Safe Haskell | None |
---|---|

Language | Haskell2010 |

## Synopsis

- shad :: uni `Includes` Integer => Type TyName uni ()
- mkShad :: uni `Includes` Integer => Term TyName Name uni fun ()
- recUnit :: uni `Includes` () => Type TyName uni ()
- runRecUnit :: uni `Includes` () => Term TyName Name uni fun ()

# Documentation

mkShad :: uni `Includes` Integer => Term TyName Name uni fun () Source #

Test that shadowing does not result in variable capture. The definition is as follows:

/\(a :: *) -> wrap (getShadF a) a (\(x : a) -> /\(f :: * -> *) -> \(y : f i) -> 0)

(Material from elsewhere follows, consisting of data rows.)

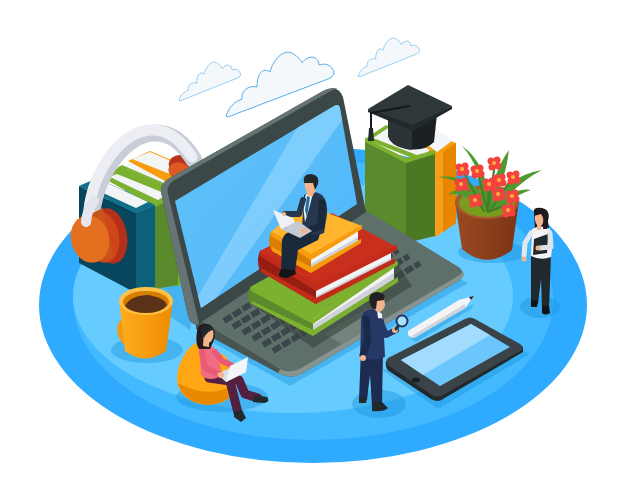
<!DOCTYPE html>
<html lang="en">
<head>
<meta charset="utf-8">
<title>Online education</title>
<style>
:root{--sea:#2eaaff;--sky:#43baff;--pool:#66ccff;--slate:#3c4748;--deck:#5f6f6a;--deck-edge:#87938f;--ink:#22292c;--orange:#f79c0d;--amber:#ffb62e;--green:#5a8a2b;--lime:#7cb02f;--red:#c22b1a;--teal:#08465e;--page:#f3f4f6;--page-shade:#cfd3d9;--skin:#f5b58c;--navy:#1e2c52;--shade:#1d94dc}
html,body{margin:0;background:#fff;overflow:hidden}
svg{display:block;width:626px;height:500px}
.shadow{fill:var(--shade);opacity:.45}
.sea{fill:var(--sea)}.sky{fill:var(--sky)}.pool{fill:var(--pool)}
.ink{fill:var(--ink)}.slate{fill:var(--slate)}.orange{fill:var(--orange)}.amber{fill:var(--amber)}
.green{fill:var(--green)}.lime{fill:var(--lime)}.red{fill:var(--red)}.teal{fill:var(--teal)}
.page{fill:var(--page)}.page-shade{fill:var(--page-shade)}.skin{fill:var(--skin)}.navy{fill:var(--navy)}
.line{fill:none;stroke-linecap:round;stroke-linejoin:round}
.leaf{fill:#4f9a2f}
.keys{stroke:#39474a;stroke-width:6;stroke-dasharray:9 2}
</style>
</head>
<body>
<svg viewBox="0 0 626 500" role="img" aria-label="Isometric scene of people studying around a laptop, books and a tablet">
<defs>
<linearGradient id="glass" x1="0" y1="0" x2="1" y2="1"><stop offset="0" stop-color="#62c3fb"/><stop offset="1" stop-color="#4fb6f8"/></linearGradient>
<linearGradient id="pot-clay"><stop offset="0" stop-color="#9a4a22"/><stop offset="1" stop-color="#7c3415"/></linearGradient>
<linearGradient id="mug-glaze"><stop offset="0" stop-color="#ffae1f"/><stop offset="1" stop-color="#ee8a00"/></linearGradient>
<path id="cloud" d="M0 69C3 60 8 55 16 52C15 43 23 38 31 40C31 26 37 20 44 25C48 10 60 0 69 8C73 11 76 14 76 16C82 7 93 9 93 18C101 15 108 20 108 27Q107 30 102 32L7 68Q2 71 0 69Z" fill="#f4f8fa" stroke="#55aeea"/>
<g id="flower"><circle cx="-3" cy="-2" r="3.5"/><circle cx="3" cy="-3" r="3.5"/><circle cx="4" cy="3" r="3.5"/><circle cx="-2" cy="4" r="3.5"/><circle r="2" fill="#ffb13d"/></g>
</defs>

<g id="clouds">
<use href="#cloud" transform="translate(226 47)"/>
<use href="#cloud" transform="translate(179 59) scale(.57 .6)"/>
<use href="#cloud" transform="translate(358 35) scale(.57 .6)"/>
</g>

<g id="platform">
<ellipse class="sea" cx="313" cy="305" rx="274" ry="158"/>
<ellipse class="sky" cx="313" cy="300" rx="240" ry="140"/>
<ellipse class="pool" cx="293" cy="296" rx="220" ry="117"/>
</g>

<g id="left-books">
<path class="shadow" d="M79 262L136 293L190 330L200 270Z"/>
<path class="page" d="M118 170L140 158L200 184V200L168 190Z"/>
<path class="orange" d="M128 161L150 151L200 172V260H178V188Z"/>
<path class="page" d="M132 159L150 152L192 170L180 178Z"/>
<path class="lime" d="M103 178L122 165L180 190V286H155V207Z"/>
<path class="green" d="M155 207L178 196V285L155 289Z"/>
<path class="page" d="M110 177L127 169L176 190L158 200Z"/>
<path class="lime" d="M112 172L120 166L172 188L164 193Z"/>
<path class="teal" d="M79 186L136 213V293L79 263Z"/>
<path d="M136 213L155 205V287L136 293Z" fill="#0c6077"/>
<path d="M79 186L97 178L155 205L136 213Z" fill="#116f8a"/>
<path class="page" d="M88 186L101 180L148 202L136 208Z"/>
</g>

<g id="headphones">
<ellipse cx="185" cy="168" rx="17" ry="12" fill="#b9321a" transform="rotate(25 185 168)"/>
<ellipse cx="180" cy="172" rx="12" ry="9" fill="#dd5b21" transform="rotate(25 180 172)"/>
<path class="line" d="M92 226C88 190 118 134 154 133C173 132 185 145 194 160" stroke="#c8cdd8" stroke-width="17"/>
<path class="line" d="M89 221C86 185 116 131 151 130C170 129 183 143 192 157" stroke="#eceef3" stroke-width="11"/>
<ellipse cx="110" cy="236" rx="17" ry="28" fill="#b4301b" transform="rotate(-10 110 236)"/>
<ellipse cx="102" cy="237" rx="17" ry="26" fill="#cf4718" transform="rotate(-10 102 237)"/>
<path d="M87 216L103 208L113 257L95 262Z" fill="#c9551a"/>
<ellipse cx="90" cy="239" rx="19" ry="24" fill="#e4701f" transform="rotate(-14 90 239)"/>
<path class="line" d="M86 222Q87 210 94 201" stroke="#e3e6ec" stroke-width="10"/>
</g>

<g id="right-books">
<path class="orange" d="M400 122L456 143V223L435 237Z"/>
<path d="M435 158L456 143V223L435 237Z" fill="#f99d1c"/>
<path d="M443 152L456 143V223L443 232Z" fill="#e98600"/>
<path class="page" d="M405 129L425 120L452 141L437 152Z"/>
<path class="lime" d="M365 139L386 125L435 154L427 164Z"/>
<path class="page" d="M373 138L388 128L430 150L422 157Z"/>
<path class="green" d="M365 138L406 160V243L365 210Z"/>
<path d="M406 160L435 152V236L406 243Z" fill="#4b7823"/>
<path class="lime" d="M365 138L406 158L435 150V154L406 163L365 142Z"/>
</g>
<g id="graduation-cap">
<path d="M388 114L437 114L434 142Q423 153 403 148Q391 145 388 136Z" fill="#1a2024"/>
<path d="M388 114L412 124V150Q391 147 388 136Z" fill="#2b3337"/>
<path d="M368 109L408 85L452 106L413 128Z" fill="#2e373a"/>
<path class="ink" d="M368 109L413 125L452 106V109L413 131L368 112Z"/>
<path class="line" d="M409 106L371 113V132" stroke="#15191c" stroke-width="2"/>
<path class="ink" d="M369 128H373L374 141H368Z"/>
</g>

<g id="flower-pot">
<ellipse class="shadow" cx="492" cy="252" rx="34" ry="11"/>
<path d="M455 201L462 249Q486 270 512 250L519 201Z" fill="url(#pot-clay)"/>
<ellipse cx="487" cy="202" rx="32" ry="17" fill="#a75a2b"/>
<ellipse cx="487" cy="203" rx="28" ry="14" fill="#7b9c1f"/>
<path class="leaf" d="M486 209Q482 168 462 146Q487 163 490 207ZM484 207Q470 180 437 177Q474 172 490 207ZM488 207Q494 170 509 150Q506 178 492 207ZM490 208Q506 176 542 170Q520 181 496 208ZM482 208Q460 190 448 195Q464 180 488 206ZM493 210Q513 186 531 190Q515 195 497 211Z"/>
<path class="line" d="M487 210L477 170M488 210L495 164M487 211L489 184M489 212L512 178M488 212L506 205M484 211L462 169M484 211L475 199" stroke="#417f28" stroke-width="2"/>
<g fill="#f4433f">
<use href="#flower" x="477" y="171"/><use href="#flower" x="494" y="163"/><use href="#flower" x="489" y="184"/><use href="#flower" x="513" y="177"/><use href="#flower" x="462" y="169"/><use href="#flower" x="475" y="200"/><use href="#flower" x="508" y="210"/><use href="#flower" x="499" y="180"/><use href="#flower" x="461" y="184"/><use href="#flower" x="512" y="196"/><use href="#flower" x="498" y="194"/>
</g>
</g>

<g id="laptop">
<path class="shadow" d="M200 335L290 386L468 283L400 250Z"/>
<path d="M196 320L365 212L457 267Q468 274 460 280L303 373Q291 380 278 373L196 329Z" fill="#485552"/>
<path d="M196 318L365 210L457 266Q466 271 458 276L301 368Q290 374 278 368Z" fill="var(--deck)"/>
<path d="M280 369Q291 374 301 368L458 276Q463 273 462 270L464 274Q464 277 460 280L303 373Q291 380 278 373Z" fill="var(--deck-edge)"/>
<path class="line keys" style="stroke-linecap:butt" d="M224 321L366 232M233 327L376 238M243 333L387 244M253 339L398 250M263 345L409 256M273 351L420 263"/>
<path d="M324 334L368 308L386 318L342 344Z" fill="#74837e"/>
<path class="slate" d="M161 192Q160 184 168 179L323 91Q338 84 343 97L366 212L197 325Q190 324 188 316Z"/>
<path d="M161 192Q160 184 168 179L323 91Q332 86 338 89Q333 89 327 93L173 181Q166 186 168 194L199 323L197 325Q190 324 188 316Z" fill="#667473"/>
<path d="M175 201L334 106Q339 103 340 108L357 204L201 308Z" fill="url(#glass)"/>
<path d="M297 128L334 106Q339 103 340 108L342 120L216 298L201 308L198 296Z" fill="#91d6ff" opacity=".65"/>
</g>

<g id="book-stack">
<path d="M252 304L313 348L412 286L395 260Z" fill="#37453f" opacity=".6"/>
<g id="green-book">
<path class="lime" d="M250 287L334 241L398 262L313 322Z"/>
<path class="page" d="M313 319L394 265V279L313 329Z"/>
<path class="page-shade" d="M313 325L394 273V279L313 331Z"/>
<path class="green" d="M250 287L313 320V336L250 303Q246 294 250 287Z"/>
<path class="lime" d="M250 287L313 319L398 261V265L313 324L251 291ZM313 330L398 277V282L313 336L252 304V301Z"/>
</g>
<g id="red-book">
<path d="M260 251L332 213L397 247L316 289Z" fill="#c92f1d"/>
<path class="page" d="M316 287L391 250V263L316 301Z"/>
<path class="page-shade" d="M316 296L391 258V263L316 301Z"/>
<path d="M260 251L316 286V304L260 271Q256 260 260 251Z" fill="#961d12"/>
<path class="red" d="M260 250L316 284L397 245V250L316 291L260 256ZM316 298L395 258V263L316 304L261 272V268Z"/>
</g>
<g id="orange-book">
<path class="amber" d="M271 232L304 204L362 226L311 261Z"/>
<path class="page" d="M311 257L358 230V243L311 269Z"/>
<path class="page-shade" d="M311 264L358 237V243L311 270Z"/>
<path d="M271 232L311 256V273L271 250Q267 241 271 232Z" fill="#d97e00"/>
<path class="orange" d="M271 231L311 254L362 225V229L311 260L271 236ZM311 267L361 239V243L311 273L272 251V247Z"/>
</g>
</g>

<g id="reading-man">
<path d="M303 224L322 228L318 240L298 250L295 272L281 271L282 240Q284 232 293 231Z" fill="#1b2a3b"/>
<path d="M281 269L295 270L296 274L287 278Q278 277 279 274Z" fill="#111619"/>
<path d="M304 195Q313 189 322 195Q328 201 327 215L324 233Q312 239 302 228Z" fill="#25384d"/>
<path class="page" d="M306 194L313 193L309 209L305 222L303 205Z"/>
<path d="M307 196L310 197L307 218L305 210Z" fill="#1d6fa5"/>
<path class="line" d="M303 200L299 214L285 214" stroke="#25384d" stroke-width="6"/>
<path class="line" d="M322 203L321 226L307 231" stroke="#1a2a3c" stroke-width="7"/>
<path class="skin" d="M305 180H316V190L312 197L307 195V192Q304 188 305 180Z"/>
<path class="ink" d="M304 183Q302 174 311 174Q320 175 318 184L315 190L313 183Z"/>
<path d="M273 210L293 218L301 236L281 229Z" fill="#eef1f5"/>
<path d="M281 229L298 221L312 231L300 238Z" fill="#c4cbd4"/>
<circle class="skin" cx="304" cy="231" r="3"/><circle class="skin" cx="284" cy="214" r="2"/>
</g>

<g id="coffee-mug">
<ellipse class="shadow" cx="147" cy="350" rx="36" ry="13"/>
<path class="line" d="M126 320Q117 325 122 337Q126 346 136 340" stroke="#f19a10" stroke-width="6"/>
<path d="M119 300L125 351Q145 366 166 351L173 300Z" fill="url(#mug-glaze)"/>
<ellipse cx="146" cy="301" rx="27" ry="14" fill="#ffc148"/>
<ellipse cx="146" cy="302" rx="23" ry="11" fill="#d77e00"/>
<path d="M125 306Q130 296 147 295Q164 297 167 305Q161 313 146 313Q131 313 125 306Z" fill="#5a3217"/>
</g>

<g id="beanbag-woman">
<ellipse class="shadow" cx="222" cy="397" rx="46" ry="15"/>
<path d="M196 343C184 349 174 372 178 385C184 406 214 410 229 398C240 389 236 366 224 355Z" fill="#ffa614"/>
<path d="M178 383C184 406 214 410 229 398Q235 392 235 384Q210 400 178 383Z" fill="#e88900"/>
<path class="line" d="M209 378L230 381L238 413M215 375L239 380L245 394L258 398" stroke="#55203f" stroke-width="9"/>
<path class="ink" d="M234 412L242 410L246 418L241 422L234 417ZM254 395L267 397Q271 402 264 403L253 402Z"/>
<path d="M199 347Q207 341 216 350L221 369L217 378Q207 381 201 375Z" fill="#f06c82"/>
<path class="line" d="M202 352L205 368L221 375M215 352L222 361L231 365" stroke="#e95a74" stroke-width="6"/>
<path d="M197 331Q198 322 208 324Q217 327 214 340L210 349L199 349Q195 344 197 331Z" fill="#231b20"/>
<path class="skin" d="M204 330L213 329Q215 340 209 343V347L203 346Z"/>
<path class="ink" d="M201 328Q207 322 214 330Q208 330 204 338Z"/>
<path d="M217 374L238 364L246 372L226 382Z" fill="#d9dfe7"/>
<path d="M226 382L246 372L248 357L230 366Z" fill="#f4f5f8"/>
<circle class="skin" cx="221" cy="375" r="3"/>
</g>

<g id="stylus">
<path d="M410 338L474 304L471 309L416 342Z" class="shadow"/>
<path class="page" d="M408 331L459 300L474 296L465 308L414 338Q407 338 408 331Z"/>
<path class="page-shade" d="M410 337L465 304L465 308L414 338Z"/>
<path class="ink" d="M469 297L474 296L471 300Z"/>
</g>

<g id="tablet">
<path class="shadow" d="M382 370L438 409L530 354L500 340Z"/>
<path class="ink" d="M386 361L523 347V352L443 399Q438 403 431 399L389 371Q385 368 386 361Z"/>
<path d="M388 358L465 319Q470 316 475 319L520 344Q526 348 520 351L443 395Q438 398 432 395L389 366Q384 362 388 358Z" fill="#3a4448"/>
<path d="M401 360L471 324L510 347L440 386Z" fill="#6bc7fb"/>
<path d="M419 351L471 324L490 335L423 375L401 360Z" fill="#a1dcff"/>
<ellipse cx="416" cy="380" rx="4" ry="2.5" fill="#172024"/>
</g>

<g id="magnifier-man">
<ellipse class="shadow" cx="379" cy="404" rx="27" ry="14"/>
<path class="navy" d="M361 350L383 351L382 404L372 406L370 375L367 400L359 399Z"/>
<path class="ink" d="M359 397L367 398L366 403L359 403ZM372 402L382 402L388 408Q384 412 372 411Z"/>
<path d="M364 312Q373 306 381 313Q386 321 384 337L385 357Q371 363 360 355L361 327Q360 317 364 312Z" fill="#263865"/>
<path class="page" d="M377 310L382 314L383 327L378 318Z"/>
<path class="line" d="M380 321L386 335L396 330" stroke="#263865" stroke-width="6"/>
<path class="line" d="M366 319L368 339L363 355" stroke="#1b294d" stroke-width="7"/>
<path class="skin" d="M374 296L384 296L385 306Q382 313 377 312L373 307Z"/>
<path d="M370 303Q367 293 377 292Q387 293 384 300L377 301L376 309Q371 309 370 303Z" fill="#252024"/>
<circle class="skin" cx="395" cy="330" r="3"/><circle class="skin" cx="363" cy="358" r="3"/>
<path class="line" d="M396 329L399 325" stroke="#253247" stroke-width="3"/>
<circle cx="402" cy="321" r="5.5" fill="#a7e1ff" stroke="#24395b" stroke-width="2"/>
</g>

<g id="standing-woman">
<ellipse class="shadow" cx="540" cy="307" rx="20" ry="11"/>
<path class="ink" d="M531 253L551 253L550 284L549 309L542 309L541 279L538 304L531 303Z"/>
<path d="M531 300L538 301L537 307L531 307ZM542 306L549 306L550 313Q545 316 542 313Z" fill="#101518"/>
<path d="M534 213Q532 207 542 208Q551 210 548 221L549 231L535 230Z" fill="#20191c"/>
<path class="page" d="M532 229Q541 224 550 229Q554 238 551 257Q541 261 531 256Z"/>
<path class="line" d="M531 233L525 243L524 256" stroke="#e3e8ef" stroke-width="5"/>
<path class="ink" d="M534 239L548 234L547 253L533 255Z"/>
<path class="line" d="M550 233L551 247L540 248" stroke="#dbe2ea" stroke-width="5"/>
<circle class="skin" cx="524" cy="259" r="2.5"/><circle class="skin" cx="538" cy="248" r="2.5"/>
<path class="skin" d="M535 214L543 213Q545 223 541 226V230L537 230V225Q534 221 535 214Z"/>
<path d="M534 216Q535 207 543 209Q549 212 547 229L543 229Q545 219 541 214Z" fill="#20191c"/>
</g>
</svg>
</body>
</html>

Type checking this term we eventually reach

NORM (vPat (\(a :: k) -> ifix vPat a) arg)

(where in our case `vPat`

is `shadF`

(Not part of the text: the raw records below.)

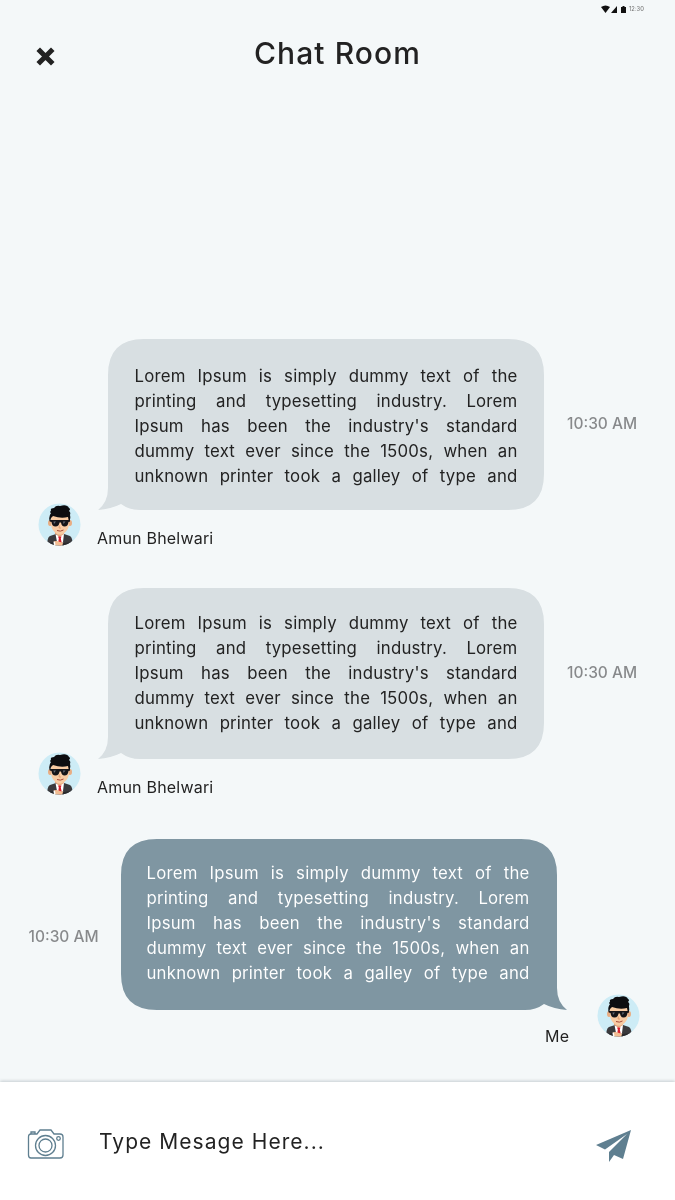
<!DOCTYPE html>
<html lang="en">
<head>
<meta charset="utf-8">
<title>Chat Room</title>
<style>
:root {
  --page: #f4f8f9;
  --bubble-in: #d8dfe2;
  --bubble-out: #7f96a2;
  --ink: #222222;
  --muted: #87898b;
  --accent: #5f7f90;
  --bar: #ffffff;
}
* { box-sizing: border-box; margin: 0; padding: 0; }
html, body { width: 675px; height: 1200px; overflow: hidden; }
body { position: relative; background: var(--page); color: var(--ink); font-family: Inter, "Open Sans", sans-serif; }
.defs { position: absolute; width: 0; height: 0; }
svg { display: block; }
.status { position: absolute; left: 600px; top: 3px; display: flex; align-items: center; height: 12px; }
.status time { margin-left: 2px; font-size: 5.8px; line-height: 12px; color: #666; }
h1 { position: absolute; top: 33px; left: 0; width: 675px; text-align: center; font-size: 30px; line-height: 40px; font-weight: 500; letter-spacing: 1.1px; }
.close { position: absolute; left: 36px; top: 47px; }
.message { position: absolute; left: 0; width: 675px; height: 220px; }
.first { top: 339px; }
.second { top: 587.5px; }
.own { top: 839px; }
.bubble { position: absolute; left: 0; top: 0; fill: var(--bubble-in); }
.own .bubble { fill: var(--bubble-out); }
.text { position: absolute; left: 134.5px; top: 25px; width: 383px; font-size: 16.8px; line-height: 25px; letter-spacing: .2px; }
.second .text { top: 23px; }
.own .text { left: 146.5px; top: 22px; color: #fff; }
.text span { display: block; height: 25px; text-align: justify; text-align-last: justify; }
.message time { position: absolute; left: 567px; top: 75px; font-size: 15.5px; line-height: 20px; font-weight: 500; color: var(--muted); white-space: nowrap; }
.own time { left: 28.5px; top: 88px; }
.sender { position: absolute; left: 97px; top: 189px; font-size: 16px; line-height: 20px; letter-spacing: .2px; white-space: nowrap; }
.own .sender { left: 545px; top: 187px; }
.avatar { position: absolute; left: 38px; top: 164px; }
.own .avatar { left: 597px; top: 155px; }
.composer { position: absolute; left: 0; top: 1082px; width: 675px; height: 118px; background: var(--bar); box-shadow: 0 -1px 3px rgba(80, 95, 105, .28); }
.composer p { position: absolute; left: 99px; top: 45px; font-size: 21px; line-height: 30px; letter-spacing: 1.05px; white-space: nowrap; }
.camera { position: absolute; left: 27px; top: 46px; }
.send { position: absolute; left: 595px; top: 47px; }
</style>
</head>
<body>
<svg class="defs" aria-hidden="true">
  <defs>
    <path id="bubble-shape" d="M144 0H508Q544 0 544 36V135Q544 171 508 171H140Q129 171 121 165Q111 170 98 171Q108 163 108 149V36Q108 0 144 0Z"/>
    <clipPath id="avatar-disc"><circle cx="21.5" cy="21.5" r="21"/></clipPath>
    <symbol id="man" viewBox="0 0 43 44">
      <circle cx="21.5" cy="21.5" r="21" fill="#cdecf6"/>
      <g clip-path="url(#avatar-disc)">
        <path d="M17 26H26V33L21.5 36L17 33Z" fill="#e5a77c"/>
        <path d="M9 44Q9 34 12 33L18 31L22 37L26 31L32 33Q35 35 35 44Z" fill="#3b3a3d"/>
        <path d="M17.500 31L21.500 34L26 31L25 39L22 43L19 39Z" fill="#fff"/>
        <path d="M20 33.500H23.500L22.800 35.500L24 41L22 43L20 41L20.800 35.500Z" fill="#d9202c"/>
        <ellipse cx="12" cy="20" rx="2" ry="3" fill="#e9ad82"/>
        <ellipse cx="32" cy="20" rx="2" ry="3" fill="#e9ad82"/>
        <path d="M13 13H31V22Q30 28 25 31Q22 32.500 19 31Q14 28 13 22Z" fill="#f8cba3"/>
        <path d="M12 19Q10 14 13 10Q11 9 13 8Q12 5 16 5Q18 2 22 3Q29 1 31 5Q33 6 31 8Q33 9 32 12Q33 16 31 19L30 14Q23 16 15 13L13 15Z" fill="#0d0d10"/>
        <path d="M12 17H32V18.500L30.500 19Q30 23.500 26.500 23.500Q23.500 23.500 23 19.500H21.500Q21 23.500 17.500 23.500Q14 23.500 13.500 19L12 18.500Z" fill="#151519"/>
        <path d="M15.500 18.500H18L16 21ZM25 18.500H27.500L25.500 21Z" fill="#626872"/>
        <path d="M21.500 22.500L21 25H23" fill="none" stroke="#d89569" stroke-width=".8"/>
        <path d="M19 27.500Q22.500 29 25.500 27" fill="none" stroke="#a64c3c" stroke-width="1"/>
        <path d="M15 39Q18 37 22 39L26 40L24 43H16Z" fill="#f2bd93"/>
        <path d="M9 40L16 39L17 43H10ZM25 40L34 39V44H24Z" fill="#2a292c"/>
        <path d="M15.500 39L17 38.500L17.500 42.500H16Z" fill="#fff"/>
      </g>
    </symbol>
  </defs>
</svg>

<div class="status">
  <svg width="27" height="12" viewBox="0 0 27 12" fill="#111" aria-hidden="true">
    <path d="M1 4Q5.500 1 10 4L5.500 10Z"/>
    <path d="M11 10L17 3V10Z"/>
    <path d="M21 4H22.500V3H24.500V4H26V10H21Z"/>
  </svg>
  <time>12:30</time>
</div>

<header>
  <svg class="close" width="20" height="20" viewBox="0 0 20 20" role="img" aria-label="Close">
    <path d="M4 4L15 15M15 4L4 15" fill="none" stroke="#222" stroke-width="5" stroke-linecap="square"/>
  </svg>
  <h1>Chat Room</h1>
</header>

<main>
  <article class="message first">
    <svg class="bubble" width="675" height="172" aria-hidden="true"><use href="#bubble-shape"/></svg>
    <p class="text"><span>Lorem Ipsum is simply dummy text of the</span> <span>printing and typesetting industry. Lorem</span> <span>Ipsum has been the industry's standard</span> <span>dummy text ever since the 1500s, when an</span> <span>unknown printer took a galley of type and</span></p>
    <time>10:30 AM</time>
    <svg class="avatar" width="43" height="44" role="img" aria-label="Man in sunglasses"><use href="#man"/></svg>
    <p class="sender">Amun Bhelwari</p>
  </article>

  <article class="message second">
    <svg class="bubble" width="675" height="172" aria-hidden="true"><use href="#bubble-shape"/></svg>
    <p class="text"><span>Lorem Ipsum is simply dummy text of the</span> <span>printing and typesetting industry. Lorem</span> <span>Ipsum has been the industry's standard</span> <span>dummy text ever since the 1500s, when an</span> <span>unknown printer took a galley of type and</span></p>
    <time>10:30 AM</time>
    <svg class="avatar" width="43" height="44" role="img" aria-label="Man in sunglasses"><use href="#man"/></svg>
    <p class="sender">Amun Bhelwari</p>
  </article>

  <article class="message own">
    <svg class="bubble" width="675" height="172" aria-hidden="true"><use href="#bubble-shape" transform="translate(665 0) scale(-1 1)"/></svg>
    <p class="text"><span>Lorem Ipsum is simply dummy text of the</span> <span>printing and typesetting industry. Lorem</span> <span>Ipsum has been the industry's standard</span> <span>dummy text ever since the 1500s, when an</span> <span>unknown printer took a galley of type and</span></p>
    <time>10:30 AM</time>
    <svg class="avatar" width="43" height="44" role="img" aria-label="Man in sunglasses"><use href="#man"/></svg>
    <p class="sender">Me</p>
  </article>
</main>

<footer class="composer">
  <svg class="camera" width="38" height="33" viewBox="0 0 38 33" fill="none" stroke="#5f7f90" stroke-width="1.3" role="img" aria-label="Camera">
    <path d="M4 6H10L13 2H24L27 6H33Q36 6 36 9V27Q36 30 33 30H4Q1.500 30 1.500 27V9Q1.500 6 4 6Z"/>
    <path d="M4 6V4H8V6"/>
    <circle cx="18.500" cy="17.500" r="10"/>
    <circle cx="18.500" cy="17.500" r="6.500"/>
    <circle cx="31.500" cy="10.500" r="1.800"/>
  </svg>
  <p>Type Mesage Here...</p>
  <svg class="send" width="38" height="35" viewBox="0 0 38 35" fill="#5f7f90" role="img" aria-label="Send">
    <path d="M36 1L1 16L10 20.500L32 5L14 23V33L19 26L28 30Z"/>
  </svg>
</footer>
</body>
</html>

and `arg`

is `a`

), which, if we were naive,
would unfold into

a -> all (a :: * -> *). a a -> integer

i.e. we substituted the outer `a`

for `i`

, but due to variable capture via `all`

that outer `a`

now became an inner one, which would be a bug.

But that problem is already solved before type checking starts as we rename the program and that makes all binders uniques, so no variable capture is possible due to the outer and inner bindings being distinct.

runRecUnit :: uni `Includes` () => Term TyName Name uni fun () Source #

Test that a binder in a pattern functor does not get duplicated. The definition is as follows:

/\(a :: *) -> \(ru : recUnit) -> unwrap ru {a} ru

Type checking this term we eventually reach

NORM (vPat (\(a :: k) -> ifix vPat a) arg)

(where in our case `vPat`

is `recUnitF`

and `arg`

is `()`

), which, if we were naive,
would unfold into

all (r :: *). ifix (\(rec :: * -> *) (i :: *) -> all (r :: *). rec i -> r -> r) () -> r -> r

and break global uniqueness as the `all (r :: *)`

binder appears twice.

But this doesn't happen in the actual code, since when a variable gets looked up during type normalization, its value gets renamed, which means that a fresh variable will be generated for the inner binder and there will be no shadowing.